What to produce
Your answer should be every line of the records that contains the word "sans".
### Records ###
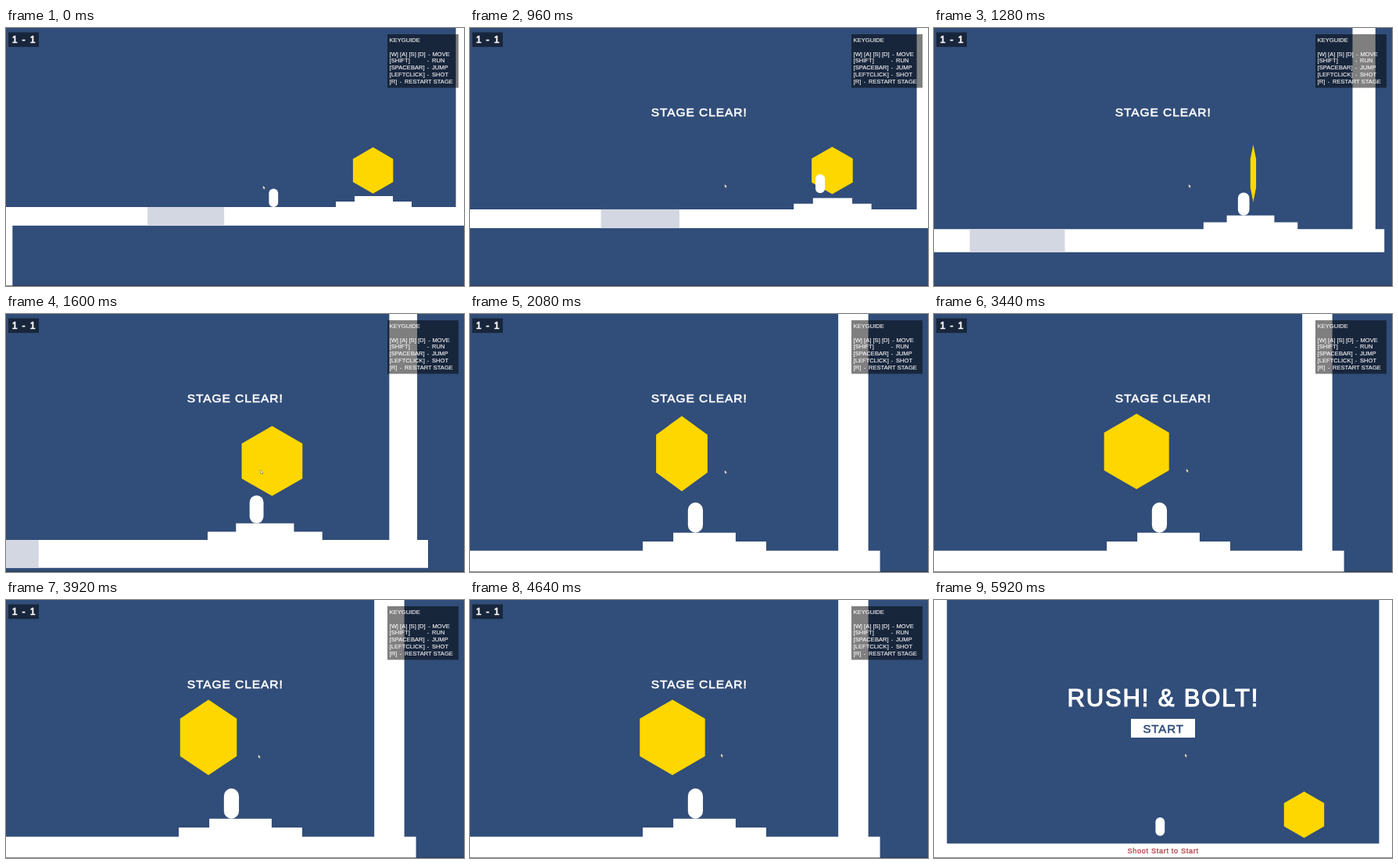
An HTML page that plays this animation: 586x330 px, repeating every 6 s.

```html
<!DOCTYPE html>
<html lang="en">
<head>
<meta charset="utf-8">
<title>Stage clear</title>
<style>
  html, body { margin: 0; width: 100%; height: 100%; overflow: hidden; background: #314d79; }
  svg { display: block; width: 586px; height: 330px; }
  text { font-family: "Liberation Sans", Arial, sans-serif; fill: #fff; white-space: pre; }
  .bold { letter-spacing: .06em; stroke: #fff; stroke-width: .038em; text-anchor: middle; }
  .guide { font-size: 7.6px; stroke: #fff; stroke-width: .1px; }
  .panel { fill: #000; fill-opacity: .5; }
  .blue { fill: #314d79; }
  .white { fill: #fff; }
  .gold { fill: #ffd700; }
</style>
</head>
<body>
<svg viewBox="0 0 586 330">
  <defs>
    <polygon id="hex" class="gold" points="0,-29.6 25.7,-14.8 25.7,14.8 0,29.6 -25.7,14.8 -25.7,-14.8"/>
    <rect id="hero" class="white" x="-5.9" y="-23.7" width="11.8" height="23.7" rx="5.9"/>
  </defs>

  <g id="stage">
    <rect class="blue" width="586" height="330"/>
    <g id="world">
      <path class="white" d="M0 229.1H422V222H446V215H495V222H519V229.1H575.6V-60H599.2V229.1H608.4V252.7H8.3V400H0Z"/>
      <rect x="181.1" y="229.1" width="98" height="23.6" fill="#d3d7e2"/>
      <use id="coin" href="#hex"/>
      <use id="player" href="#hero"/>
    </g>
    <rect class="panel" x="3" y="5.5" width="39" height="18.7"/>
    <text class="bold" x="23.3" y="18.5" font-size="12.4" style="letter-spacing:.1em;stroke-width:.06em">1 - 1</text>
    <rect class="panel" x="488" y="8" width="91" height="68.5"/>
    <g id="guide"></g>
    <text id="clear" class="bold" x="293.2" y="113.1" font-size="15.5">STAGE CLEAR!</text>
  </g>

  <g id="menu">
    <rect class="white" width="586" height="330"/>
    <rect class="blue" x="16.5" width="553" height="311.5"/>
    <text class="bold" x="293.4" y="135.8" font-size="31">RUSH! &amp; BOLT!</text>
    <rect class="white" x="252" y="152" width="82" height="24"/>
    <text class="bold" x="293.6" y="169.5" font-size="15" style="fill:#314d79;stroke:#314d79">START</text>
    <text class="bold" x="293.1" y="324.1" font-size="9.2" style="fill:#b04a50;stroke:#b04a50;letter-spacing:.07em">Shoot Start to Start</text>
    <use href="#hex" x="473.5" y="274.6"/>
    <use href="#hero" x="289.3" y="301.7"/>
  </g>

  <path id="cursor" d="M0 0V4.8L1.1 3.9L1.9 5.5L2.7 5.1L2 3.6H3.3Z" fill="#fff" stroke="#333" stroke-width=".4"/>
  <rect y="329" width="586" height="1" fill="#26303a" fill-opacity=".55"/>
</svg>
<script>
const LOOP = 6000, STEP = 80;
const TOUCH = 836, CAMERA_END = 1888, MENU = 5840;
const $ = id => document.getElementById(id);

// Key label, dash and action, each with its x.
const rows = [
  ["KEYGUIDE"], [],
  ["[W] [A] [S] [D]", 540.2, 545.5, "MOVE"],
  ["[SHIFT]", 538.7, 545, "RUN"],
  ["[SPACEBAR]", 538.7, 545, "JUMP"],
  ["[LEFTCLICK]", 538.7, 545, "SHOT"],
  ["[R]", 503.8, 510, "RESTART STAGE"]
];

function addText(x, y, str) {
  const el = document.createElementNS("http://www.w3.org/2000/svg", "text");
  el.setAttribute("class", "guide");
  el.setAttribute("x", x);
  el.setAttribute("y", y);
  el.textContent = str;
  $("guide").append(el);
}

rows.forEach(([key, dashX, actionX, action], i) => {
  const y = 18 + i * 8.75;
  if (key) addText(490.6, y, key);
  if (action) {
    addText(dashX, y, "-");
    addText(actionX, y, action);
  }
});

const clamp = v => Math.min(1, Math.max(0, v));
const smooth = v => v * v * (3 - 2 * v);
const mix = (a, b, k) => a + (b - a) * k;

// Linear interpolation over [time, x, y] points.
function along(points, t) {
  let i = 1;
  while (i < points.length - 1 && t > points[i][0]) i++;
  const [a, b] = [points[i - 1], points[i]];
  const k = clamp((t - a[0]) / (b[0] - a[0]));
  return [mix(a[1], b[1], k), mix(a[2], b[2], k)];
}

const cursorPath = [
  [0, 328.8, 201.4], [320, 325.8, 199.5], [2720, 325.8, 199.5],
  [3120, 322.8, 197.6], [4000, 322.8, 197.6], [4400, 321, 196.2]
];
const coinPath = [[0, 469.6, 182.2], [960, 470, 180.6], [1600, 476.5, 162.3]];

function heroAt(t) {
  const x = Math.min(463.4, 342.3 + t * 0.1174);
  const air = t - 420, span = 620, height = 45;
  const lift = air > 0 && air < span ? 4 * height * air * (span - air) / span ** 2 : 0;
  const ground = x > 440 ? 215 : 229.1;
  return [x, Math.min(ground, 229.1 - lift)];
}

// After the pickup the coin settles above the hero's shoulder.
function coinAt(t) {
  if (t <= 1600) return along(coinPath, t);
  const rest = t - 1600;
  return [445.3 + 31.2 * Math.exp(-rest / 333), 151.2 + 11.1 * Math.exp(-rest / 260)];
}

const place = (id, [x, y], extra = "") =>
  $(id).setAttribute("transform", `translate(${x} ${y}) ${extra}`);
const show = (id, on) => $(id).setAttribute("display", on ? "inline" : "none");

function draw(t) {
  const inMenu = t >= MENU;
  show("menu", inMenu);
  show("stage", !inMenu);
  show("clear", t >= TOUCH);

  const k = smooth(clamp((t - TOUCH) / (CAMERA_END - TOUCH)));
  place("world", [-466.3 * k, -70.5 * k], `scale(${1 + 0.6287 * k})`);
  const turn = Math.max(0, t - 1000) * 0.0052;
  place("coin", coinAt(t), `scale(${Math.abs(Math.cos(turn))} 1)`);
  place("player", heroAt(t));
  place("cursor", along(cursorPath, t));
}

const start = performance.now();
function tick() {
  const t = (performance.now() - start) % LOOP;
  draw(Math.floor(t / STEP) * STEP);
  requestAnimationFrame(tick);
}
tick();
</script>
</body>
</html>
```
###
### Records ###
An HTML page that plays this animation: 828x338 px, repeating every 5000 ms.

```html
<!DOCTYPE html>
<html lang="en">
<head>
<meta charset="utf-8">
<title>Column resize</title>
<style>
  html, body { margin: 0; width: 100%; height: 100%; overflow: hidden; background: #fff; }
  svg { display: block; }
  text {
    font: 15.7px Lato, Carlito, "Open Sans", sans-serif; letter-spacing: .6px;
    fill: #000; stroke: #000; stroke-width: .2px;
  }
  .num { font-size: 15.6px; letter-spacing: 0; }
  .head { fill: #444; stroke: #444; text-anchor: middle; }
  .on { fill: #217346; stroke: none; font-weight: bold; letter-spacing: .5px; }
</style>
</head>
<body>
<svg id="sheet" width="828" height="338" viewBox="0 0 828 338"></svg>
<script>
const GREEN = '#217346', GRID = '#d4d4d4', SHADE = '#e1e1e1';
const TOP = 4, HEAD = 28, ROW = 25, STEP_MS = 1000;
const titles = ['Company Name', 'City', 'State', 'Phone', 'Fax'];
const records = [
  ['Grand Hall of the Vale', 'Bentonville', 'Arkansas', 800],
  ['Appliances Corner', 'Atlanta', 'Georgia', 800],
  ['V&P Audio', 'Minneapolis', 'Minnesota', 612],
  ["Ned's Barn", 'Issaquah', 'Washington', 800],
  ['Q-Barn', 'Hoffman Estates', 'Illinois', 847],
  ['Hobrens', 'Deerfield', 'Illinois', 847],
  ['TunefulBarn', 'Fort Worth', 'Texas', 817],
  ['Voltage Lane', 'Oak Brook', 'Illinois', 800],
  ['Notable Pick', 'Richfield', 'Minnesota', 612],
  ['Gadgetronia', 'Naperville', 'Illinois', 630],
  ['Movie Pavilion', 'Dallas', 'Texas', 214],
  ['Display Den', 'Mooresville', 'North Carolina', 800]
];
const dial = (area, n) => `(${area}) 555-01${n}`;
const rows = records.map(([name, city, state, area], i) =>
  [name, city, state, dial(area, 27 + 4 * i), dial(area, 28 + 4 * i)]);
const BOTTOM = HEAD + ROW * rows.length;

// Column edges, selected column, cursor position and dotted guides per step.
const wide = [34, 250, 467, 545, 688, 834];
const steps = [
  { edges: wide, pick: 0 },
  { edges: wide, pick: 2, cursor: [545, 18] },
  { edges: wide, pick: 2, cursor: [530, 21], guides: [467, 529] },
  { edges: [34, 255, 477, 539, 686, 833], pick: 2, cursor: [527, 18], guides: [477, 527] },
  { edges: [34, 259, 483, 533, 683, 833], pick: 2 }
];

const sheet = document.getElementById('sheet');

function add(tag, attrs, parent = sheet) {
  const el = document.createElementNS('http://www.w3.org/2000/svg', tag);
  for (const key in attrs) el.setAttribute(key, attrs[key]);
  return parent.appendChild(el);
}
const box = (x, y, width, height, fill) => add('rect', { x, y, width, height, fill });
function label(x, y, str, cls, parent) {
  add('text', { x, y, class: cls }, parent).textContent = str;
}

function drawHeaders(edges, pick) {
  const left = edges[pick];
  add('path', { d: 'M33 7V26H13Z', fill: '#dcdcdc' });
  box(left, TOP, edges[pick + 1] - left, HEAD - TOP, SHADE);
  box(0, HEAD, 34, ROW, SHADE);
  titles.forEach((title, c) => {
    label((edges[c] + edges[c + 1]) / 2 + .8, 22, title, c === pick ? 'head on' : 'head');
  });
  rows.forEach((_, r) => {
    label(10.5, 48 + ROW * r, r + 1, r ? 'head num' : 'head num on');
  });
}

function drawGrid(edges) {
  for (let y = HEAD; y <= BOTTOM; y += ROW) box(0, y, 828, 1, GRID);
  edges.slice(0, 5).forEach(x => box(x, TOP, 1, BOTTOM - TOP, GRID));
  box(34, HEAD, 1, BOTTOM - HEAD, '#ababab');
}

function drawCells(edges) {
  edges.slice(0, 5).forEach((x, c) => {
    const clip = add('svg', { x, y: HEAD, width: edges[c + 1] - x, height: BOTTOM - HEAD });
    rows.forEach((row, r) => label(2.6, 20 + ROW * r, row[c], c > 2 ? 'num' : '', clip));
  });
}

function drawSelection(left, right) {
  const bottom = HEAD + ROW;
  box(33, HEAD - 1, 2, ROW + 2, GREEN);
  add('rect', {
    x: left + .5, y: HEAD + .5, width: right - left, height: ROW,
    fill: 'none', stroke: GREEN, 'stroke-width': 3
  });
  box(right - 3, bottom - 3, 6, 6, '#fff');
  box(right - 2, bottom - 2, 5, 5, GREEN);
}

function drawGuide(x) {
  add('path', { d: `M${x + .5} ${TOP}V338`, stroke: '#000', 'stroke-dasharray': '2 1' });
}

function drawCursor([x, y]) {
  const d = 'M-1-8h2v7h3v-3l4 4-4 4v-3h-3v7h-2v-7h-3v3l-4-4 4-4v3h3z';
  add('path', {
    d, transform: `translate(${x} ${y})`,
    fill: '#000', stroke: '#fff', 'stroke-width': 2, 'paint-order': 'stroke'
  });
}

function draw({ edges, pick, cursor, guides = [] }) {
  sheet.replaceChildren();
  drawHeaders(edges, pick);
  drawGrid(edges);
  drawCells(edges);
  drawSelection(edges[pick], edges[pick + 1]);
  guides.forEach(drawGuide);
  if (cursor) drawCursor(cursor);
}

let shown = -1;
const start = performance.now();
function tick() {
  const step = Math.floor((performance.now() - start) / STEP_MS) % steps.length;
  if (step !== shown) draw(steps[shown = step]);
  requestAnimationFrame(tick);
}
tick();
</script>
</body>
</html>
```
###
Result of the task
  text { font-family: "Liberation Sans", Arial, sans-serif; fill: #fff; white-space: pre; }
    font: 15.7px Lato, Carlito, "Open Sans", sans-serif; letter-spacing: .6px;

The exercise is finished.